Finally, I would like to suggest to all my Karen people that it is not a time to blame or attack each other for any uncertainty. In fact, we should critically identify and respond to the root causes of social and political problems and triggers that divides us. We should unite and keep fighting until we achieve our desired freedom and autonomy. Additionally, we should take the necessary steps to address any threat and/or action that has weakened and will weaken KNU and undermine our struggle for independence. We should maintain a good and effective communication to build a close and stronger relationship, to exchange ideas, thoughts, and visions, and to maintain trust and understanding. We need to sit back and reflect critically on our strategies and modify them (if necessary) in such a way that leads us to success. We need to question and challenge authorities to make sure that they represent us and act in such a way that reflect the best interest of our people.

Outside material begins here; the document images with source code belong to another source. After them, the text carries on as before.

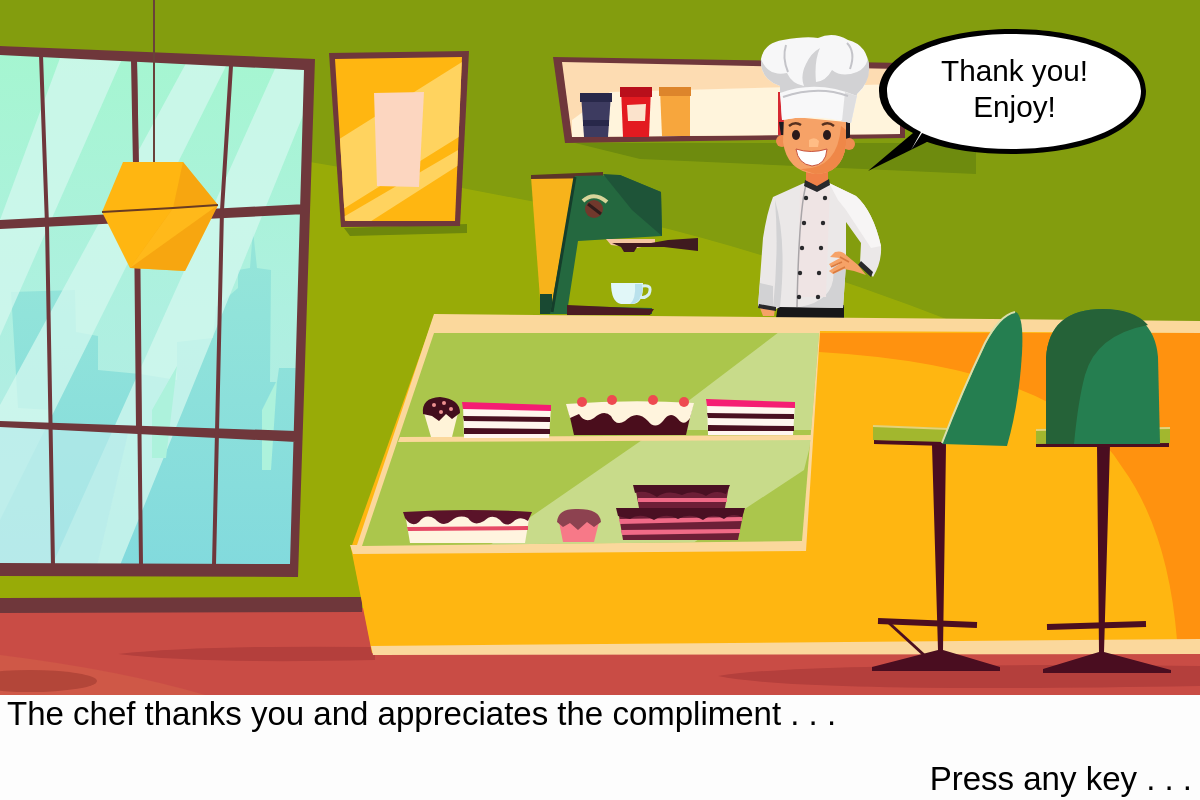
<!DOCTYPE html>
<html lang="en">
<head>
<meta charset="utf-8">
<title>Café counter</title>
<style>
:root{--wall:#98ab07;--wall-dark:#839d0e;--wood:#6f373b;--floor:#c94c45;--floor-dark:#b43f3c;--amber:#ffb611;--orange:#ff920f;--cream:#fbd89c;--green:#257e50;--green-dark:#256238;--case:#abc64c;--stem:#4c0e20;--cocoa:#490f20;--pink:#f51d73;--white:#fff;--coat:#ebe8e8;--shade:#d2d2d4;--skin:#f6a267;--ink:#000}
*{box-sizing:border-box;margin:0}
body{width:1200px;height:800px;overflow:hidden;background:var(--white);color:var(--ink);font-family:"Liberation Sans",Arial,sans-serif}
.game{position:relative;width:1200px;height:800px;overflow:hidden}
.scene{position:absolute;left:0;top:0;display:block}
.speech{position:absolute;left:885px;top:53px;width:259px;text-align:center;font-size:29.7px;line-height:36px}
.caption{position:absolute;left:0;top:695px;width:1200px;height:105px;background:#fdfdfd;font-size:33px;line-height:38px;white-space:nowrap}
.message{position:absolute;left:7px;top:0}
.prompt{position:absolute;right:8px;top:65px}
</style>
</head>
<body>
<main class="game">
<svg class="scene" width="1200" height="695" viewBox="0 0 1200 695" role="img" aria-label="Smiling chef behind a café counter with cakes">
<defs>
<linearGradient id="glass" x1="0" y1="0" x2="0" y2="1"><stop offset="0" stop-color="#a5f6d0"/><stop offset=".5" stop-color="#aef0e0"/><stop offset="1" stop-color="#b5e9e8"/></linearGradient>
<linearGradient id="city" x1="0" y1="0" x2="0" y2="1"><stop offset="0" stop-color="#96e6d9"/><stop offset="1" stop-color="#82dadd"/></linearGradient>
<clipPath id="pane"><path d="M0 50L310 64 293 567 0 564Z"/></clipPath>
<clipPath id="poster-area"><path d="M335 59L462 57 455 221 345 221Z"/></clipPath>
<clipPath id="case-area"><path d="M434 333L819 333 802 541 362 546Z"/></clipPath>
<g id="slice"><path fill="#fff6ef" d="M0 0L88 3 86 34 1 34Z"/><path fill="var(--pink)" d="M-1-2L88 1V7L0 5Z"/><path fill="var(--cocoa)" d="M0 12L87 13V18L1 17ZM1 24L87 25V30L1 30Z"/></g>
</defs>

<g id="wall">
<path fill="var(--wall)" d="M0 0H1200V610H0Z"/>
<path fill="var(--wall-dark)" d="M0 0H1200V325H962Q790 258 640 222L462 188 310 162V60L0 46Z"/>
</g>

<g id="floor">
<path fill="var(--floor)" d="M0 608H1200V695H0Z"/>
<path fill="var(--wood)" d="M0 598L362 597V612L0 613Z"/>
<path fill="#cf5847" d="M0 655Q120 670 205 695H0Z"/>
<ellipse cx="30" cy="681" rx="67" ry="11" fill="#b34639"/>
<path fill="var(--floor-dark)" d="M118 654Q200 645 375 647V660Q200 664 118 654ZM718 676Q800 662 1200 666V686Q800 693 718 676Z"/>
</g>

<g id="window">
<g clip-path="url(#pane)">
<path fill="url(#glass)" d="M0 40H320V580H0Z"/>
<path fill="url(#city)" d="M11 292L75 290 76 332 98 336V370L140 374 177 380V342L213 338 216 307 238 288V270L250 268 253 230 257 268 271 270 270 382 277 382 279 368 300 368V570H50V410L18 408Z"/>
<path fill="#d5f8ef" opacity=".75" d="M63 50H126L0 336V220ZM190 56H231L0 520V405ZM278 62L310 64V98L118 570H50Z" />
<path fill="#b8ecec" opacity=".7" d="M0 425H130L96 570H0Z"/>
<path fill="#adf2dc" d="M152 410L177 366 166 458 152 458ZM262 410L277 380 271 470 262 470Z"/>
</g>
<path fill="var(--wood)" d="M0 46L315 59 298 577 0 576V563L290 564 304 70 0 55ZM0 220L306 204V214L0 229ZM0 421L296 431V442L0 427Z"/>
<path fill="none" stroke="var(--wood)" stroke-width="4" d="M41 55L47 225 53 565M231 66L222 210 214 565M135 60L137 210 141 565"/>
<path fill="none" stroke="var(--wood)" stroke-width="6" d="M134 60L137 220 139 428"/>
</g>

<g id="lamp">
<path stroke="#69413a" stroke-width="2" d="M154 0V164"/>
<path fill="var(--amber)" d="M123 162H183L218 205 185 271 130 268 102 212Z"/>
<path fill="#f4a010" d="M183 162L218 205 185 271 130 268 173 208Z" opacity=".7"/>
<path fill="#ffb91a" d="M173 208L218 205 130 268Z"/>
<path fill="none" stroke="#693b22" stroke-width="2" d="M102 212L173 208 218 205"/>
</g>

<g id="poster">
<path fill="#6e870c" d="M344 228L467 224V233L350 236Z"/>
<path fill="var(--wood)" d="M329 53L469 51 460 226 341 227Z"/>
<path fill="var(--amber)" d="M335 59L462 57 455 221 345 221Z"/>
<g clip-path="url(#poster-area)"><path fill="#ffd35f" d="M330 145L470 57V130L340 211ZM340 219L470 143V158L365 225Z"/></g>
<path fill="#fcd6c0" d="M374 93L424 92 419 187 377 186Z"/>
</g>

<g id="shelf">
<path fill="#6e8b0e" d="M575 143H976V174L640 159Z"/>
<path fill="var(--wood)" d="M553 57L905 63V138L565 143Z"/>
<path fill="#fddcb2" d="M562 62L900 69V134L572 137Z"/>
<path fill="#fff4dc" d="M610 92L900 84V134L572 137V120Z"/>
<path fill="#3d3b60" d="M581 94H611L608 137H584Z"/><path fill="#28284a" d="M580 93H612V102H580ZM583 120H609V126H583Z"/>
<path fill="#e31a20" d="M621 88H651L649 137H623Z"/><path fill="#b90f1b" d="M620 87H652V97H620Z"/><path fill="#fbe3cc" d="M627 105L646 104 645 121H628Z"/>
<path fill="#f7a63d" d="M660 90H690V136H662Z"/><path fill="#dd852b" d="M659 87H691V96H659Z"/>
<path fill="#d62831" d="M778 92H788V135H778Z"/>
</g>

<g id="espresso-machine">
<path fill="#f7b31b" d="M531 177H574L551 312H541Z"/>
<path fill="#5c3528" d="M531 175L603 172V178L531 179Z"/>
<path fill="#194932" d="M540 294H552V314H540Z"/>
<path fill="#24683f" d="M575 176L620 175 661 192 662 236 578 241 568 306 652 308V314H550Z"/>
<path fill="#1e5438" d="M603 174L620 175 661 192 662 236 632 210Z"/>
<path fill="none" stroke="#153e2b" stroke-width="3" d="M575 177L552 312"/>
<path fill="#4c1b22" d="M567 305L654 309 650 315H567Z"/>
<path fill="none" stroke="#d8d59a" stroke-width="4" d="M583 201Q594 191 607 202"/>
<circle cx="594" cy="209" r="9" fill="#71382c"/><path stroke="#301c1b" stroke-width="3" d="M588 204L601 214"/>
<path fill="#f5c6a1" d="M606 239H655V244L637 248 611 245Z"/>
<path fill="#3f1a1f" d="M612 243H651L668 240 698 238V251L664 247 637 247 634 252H624L621 247Z"/>
<path fill="#e1f7f8" d="M611 283H643Q644 304 632 304H621Q611 302 611 283Z"/>
<path fill="#b9e1ec" d="M635 284H643Q643 304 630 304Q636 299 635 284Z"/>
<path fill="none" stroke="#d8f0f1" stroke-width="3" d="M642 286Q653 284 649 294Q645 299 640 297"/>
</g>

<g id="chef">
<path fill="#171719" d="M778 305H844V318H776Z"/>
<path fill="var(--skin)" d="M760 308H775L774 316H763Z"/>
<path fill="var(--coat)" d="M804 183L773 197Q767 212 763 238L758 306 776 309 780 307 843 308 846 264V222L861 243 860 263 873 277Q882 262 881 246Q873 211 856 196L829 183Z"/>
<path fill="#f7f5f5" d="M829 183L856 196Q873 211 881 246L871 248 846 210 838 200Z"/>
<path fill="var(--shade)" d="M775 200Q787 240 780 307L773 308Q779 250 775 200ZM760 283L773 286V308L758 306ZM846 264L843 308 800 307Q838 300 833 266Z"/>
<path fill="#efe4e4" d="M800 187L830 187 826 297H798Z"/>
<path fill="none" stroke="#a9a5a8" stroke-width="1.5" d="M806 185Q799 210 797 307"/>
<path fill="#f08148" d="M806 168H828V185L818 191 806 184Z"/>
<path fill="#29292c" d="M805 180L817 186 829 179 830 185 817 192 804 186ZM759 304L776 307V311L758 308ZM861 261L873 272 871 277 858 265Z"/>
<g fill="#29292c"><circle cx="806" cy="198" r="2.2"/><circle cx="825" cy="198" r="2.2"/><circle cx="804" cy="223" r="2.2"/><circle cx="823" cy="223" r="2.2"/><circle cx="802" cy="248" r="2.2"/><circle cx="821" cy="248" r="2.2"/><circle cx="800" cy="273" r="2.2"/><circle cx="819" cy="273" r="2.2"/><circle cx="799" cy="297" r="2.2"/><circle cx="818" cy="297" r="2.2"/></g>
<path fill="var(--skin)" d="M866 275L858 265 846 255Q842 250 835 252L830 257 840 258 829 264 831 267 841 263 829 271 833 274 844 269 854 271Z"/>
<path fill="none" stroke="#d97a3f" stroke-width="1.5" d="M831 267L842 262M833 273L845 267M840 257L849 262"/>
<path fill="#1e1b20" d="M779 122H850V137L846 141 781 135Z"/>
<circle cx="782" cy="141" r="6" fill="#ef8d51"/><circle cx="849" cy="144" r="6" fill="#ef8d51"/>
<path fill="var(--skin)" d="M784 116L846 122V145Q842 174 815 174Q787 171 783 142Z"/>
<path fill="#ef8748" d="M846 130V145Q842 174 815 174L800 169Q838 170 841 126Z"/>
<path fill="#ffbd85" d="M809 140Q815 136 819 141L818 147H809Z"/>
<ellipse cx="796" cy="135" rx="4" ry="5" fill="#2a191a"/><ellipse cx="827" cy="135" rx="4" ry="5" fill="#2a191a"/>
<path fill="none" stroke="#57311f" stroke-width="2.5" d="M789 126Q795 121 801 125M822 125Q828 121 834 126"/>
<path fill="var(--white)" stroke="#c7523d" stroke-width="1" d="M796 149Q811 154 827 149Q826 165 812 166Q798 164 796 149Z"/>
<path fill="#f7f7f8" d="M780 86Q760 79 761 59Q764 43 783 40Q805 36 818 38Q833 31 848 40Q868 45 869 68Q867 87 857 94L851 123Q816 114 782 120Z"/>
<path fill="var(--shade)" d="M761 59Q768 77 787 73Q792 84 804 86Q800 76 806 64Q811 53 820 48Q814 61 816 82Q826 81 832 70Q842 78 857 72Q865 69 868 59Q873 80 857 94L851 123 841 121 846 96Q808 84 780 96V86Q760 79 761 59Z"/>
<path fill="#f8f8f9" d="M780 93Q817 79 857 96L851 123Q816 113 782 120Z"/><path fill="#dedee0" d="M845 92L857 96 851 123 842 121Z"/>
<path fill="none" stroke="#c4c4c9" stroke-width="2" d="M786 45Q782 58 788 72M847 43Q856 52 850 69M783 97Q818 85 848 96"/>
</g>

<g id="counter">
<path fill="var(--amber)" d="M434 316L1200 322V654L372 653 351 548Z"/>
<path fill="var(--orange)" d="M820 333H1200V640H1177Q1168 530 1122 467Q1060 366 819 352Z"/>
<path fill="var(--cream)" d="M434 314L1200 321V333L820 331 806 551 353 554 350 545 357 545ZM371 646L1200 639V654L373 655Z"/>
<path fill="var(--case)" d="M434 333L819 333 802 541 362 546Z"/>
<g clip-path="url(#case-area)">
<path fill="#d5e4a2" opacity=".72" d="M779 332H822L814 430H650ZM645 438H812L804 470 690 545H490Z"/>
</g>
<path fill="var(--cream)" d="M400 437L813 435V440L398 442Z"/>
</g>

<g id="upper-cakes">
<path fill="#fff3d8" d="M424 413L458 413 452 437H431Z"/><path fill="#430e1d" d="M423 414Q421 398 440 397Q460 399 460 413L452 419 446 414 439 421 432 416Z"/>
<g fill="#ed9191"><circle cx="434" cy="405" r="2"/><circle cx="444" cy="403" r="2"/><circle cx="451" cy="409" r="2"/><circle cx="441" cy="412" r="2"/></g>
<use href="#slice" x="463" y="404"/><use href="#slice" x="707" y="401"/>
<path fill="#4a0d1c" d="M567 404H693L686 435H574Z"/>
<path fill="#fff4dd" d="M566 404Q630 399 694 403L690 418Q684 427 678 419Q670 410 663 421Q655 430 648 421Q637 409 625 421Q616 427 611 416Q604 409 594 418Q585 424 579 414L570 418Z"/>
<g fill="#ee4a50"><circle cx="582" cy="402" r="5"/><circle cx="612" cy="400" r="5"/><circle cx="653" cy="400" r="5"/><circle cx="684" cy="402" r="5"/></g>
</g>

<g id="lower-cakes">
<path fill="#fff4df" d="M405 513H530L525 543H410Z"/><path fill="#e64965" d="M407 527L528 526V530L408 531Z"/>
<path fill="#5a1329" d="M403 512Q470 508 532 512L528 521Q520 515 513 522Q506 528 500 520Q492 513 484 521Q474 527 468 518Q459 514 451 521Q443 528 435 519Q426 513 419 522Q412 528 405 518Z"/>
<path fill="#f77988" d="M559 522H599L594 542H563Z"/><path fill="#8d4250" d="M557 522Q558 508 578 509Q600 509 601 522L594 527 587 522 578 530 570 523 563 527Z"/>
<path fill="#6d1f37" d="M618 510H744L738 540H623ZM635 486H729L725 508H639Z"/>
<path fill="#f06a87" d="M619 519L742 517V521L620 524ZM621 530L740 529V533L622 535ZM638 498H727V502H638Z"/>
<path fill="#4a1023" d="M616 508H745L742 517Q732 512 724 519Q713 512 703 520Q690 512 678 519Q666 512 654 520Q640 512 630 519L618 516ZM633 485H730L726 494Q715 489 706 496Q693 489 682 495Q667 489 657 497Q645 489 635 493Z"/>
</g>

<g id="stools">
<path fill="#4a0d20" d="M932 445H946L943 650 1000 667V671H872V667L938 650ZM1097 445H1110L1104 652 1171 670V673H1043V669L1099 652Z"/>
<path fill="none" stroke="var(--stem)" stroke-width="6" d="M878 621L977 625M1047 627L1146 624"/><path stroke="var(--stem)" stroke-width="3" d="M889 623L924 655"/>
<path fill="var(--stem)" d="M874 440L946 441V446L874 444ZM1036 442H1169V447H1036Z"/>
<path fill="#a2b72e" d="M873 426L949 428 944 442 873 440ZM1036 429L1170 427V443L1036 444Z"/>
<path fill="none" stroke="#e3d27a" stroke-width="2" d="M873 426L949 429M1036 430L1170 428"/>
<path fill="var(--green)" d="M942 444Q962 393 985 345Q1000 315 1016 312Q1024 317 1022 353Q1019 404 1007 446Z"/>
<path fill="none" stroke="#d9dfad" stroke-width="2" d="M942 443Q962 391 985 343Q1000 315 1015 312"/>
<path fill="var(--green)" d="M1046 444V358Q1049 309 1103 309Q1154 310 1158 357L1160 444Z"/>
<path fill="var(--green-dark)" d="M1046 444V358Q1049 309 1103 309Q1134 309 1148 325Q1096 335 1085 375Q1078 401 1074 444Z"/>
</g>

<g id="speech-bubble">
<path fill="#000" d="M1012 29C1088 29 1146 54 1146 91C1146 129 1088 154 1012 154C979 154 950 150 927 142L868 171 913 133Q879 117 879 91C880 54 938 29 1012 29Z"/>
<path fill="#fff" d="M1012 34C1084 34 1141 58 1141 91C1141 125 1084 149 1012 149C975 149 944 143 922 133L911 150 921 132Q887 115 887 91C888 58 941 34 1012 34Z"/>
</g>
</svg>
<p class="speech">Thank you!<br>Enjoy!</p>
<section class="caption">
<p class="message">The chef thanks you and appreciates the compliment . . .</p>
<p class="prompt">Press any key . . .</p>
</section>
</main>
</body>
</html>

At the same time, the authorities should open their minds to concerns and/or criticism, be prepared to be able to address those concerns, and professionally respond to such criticism.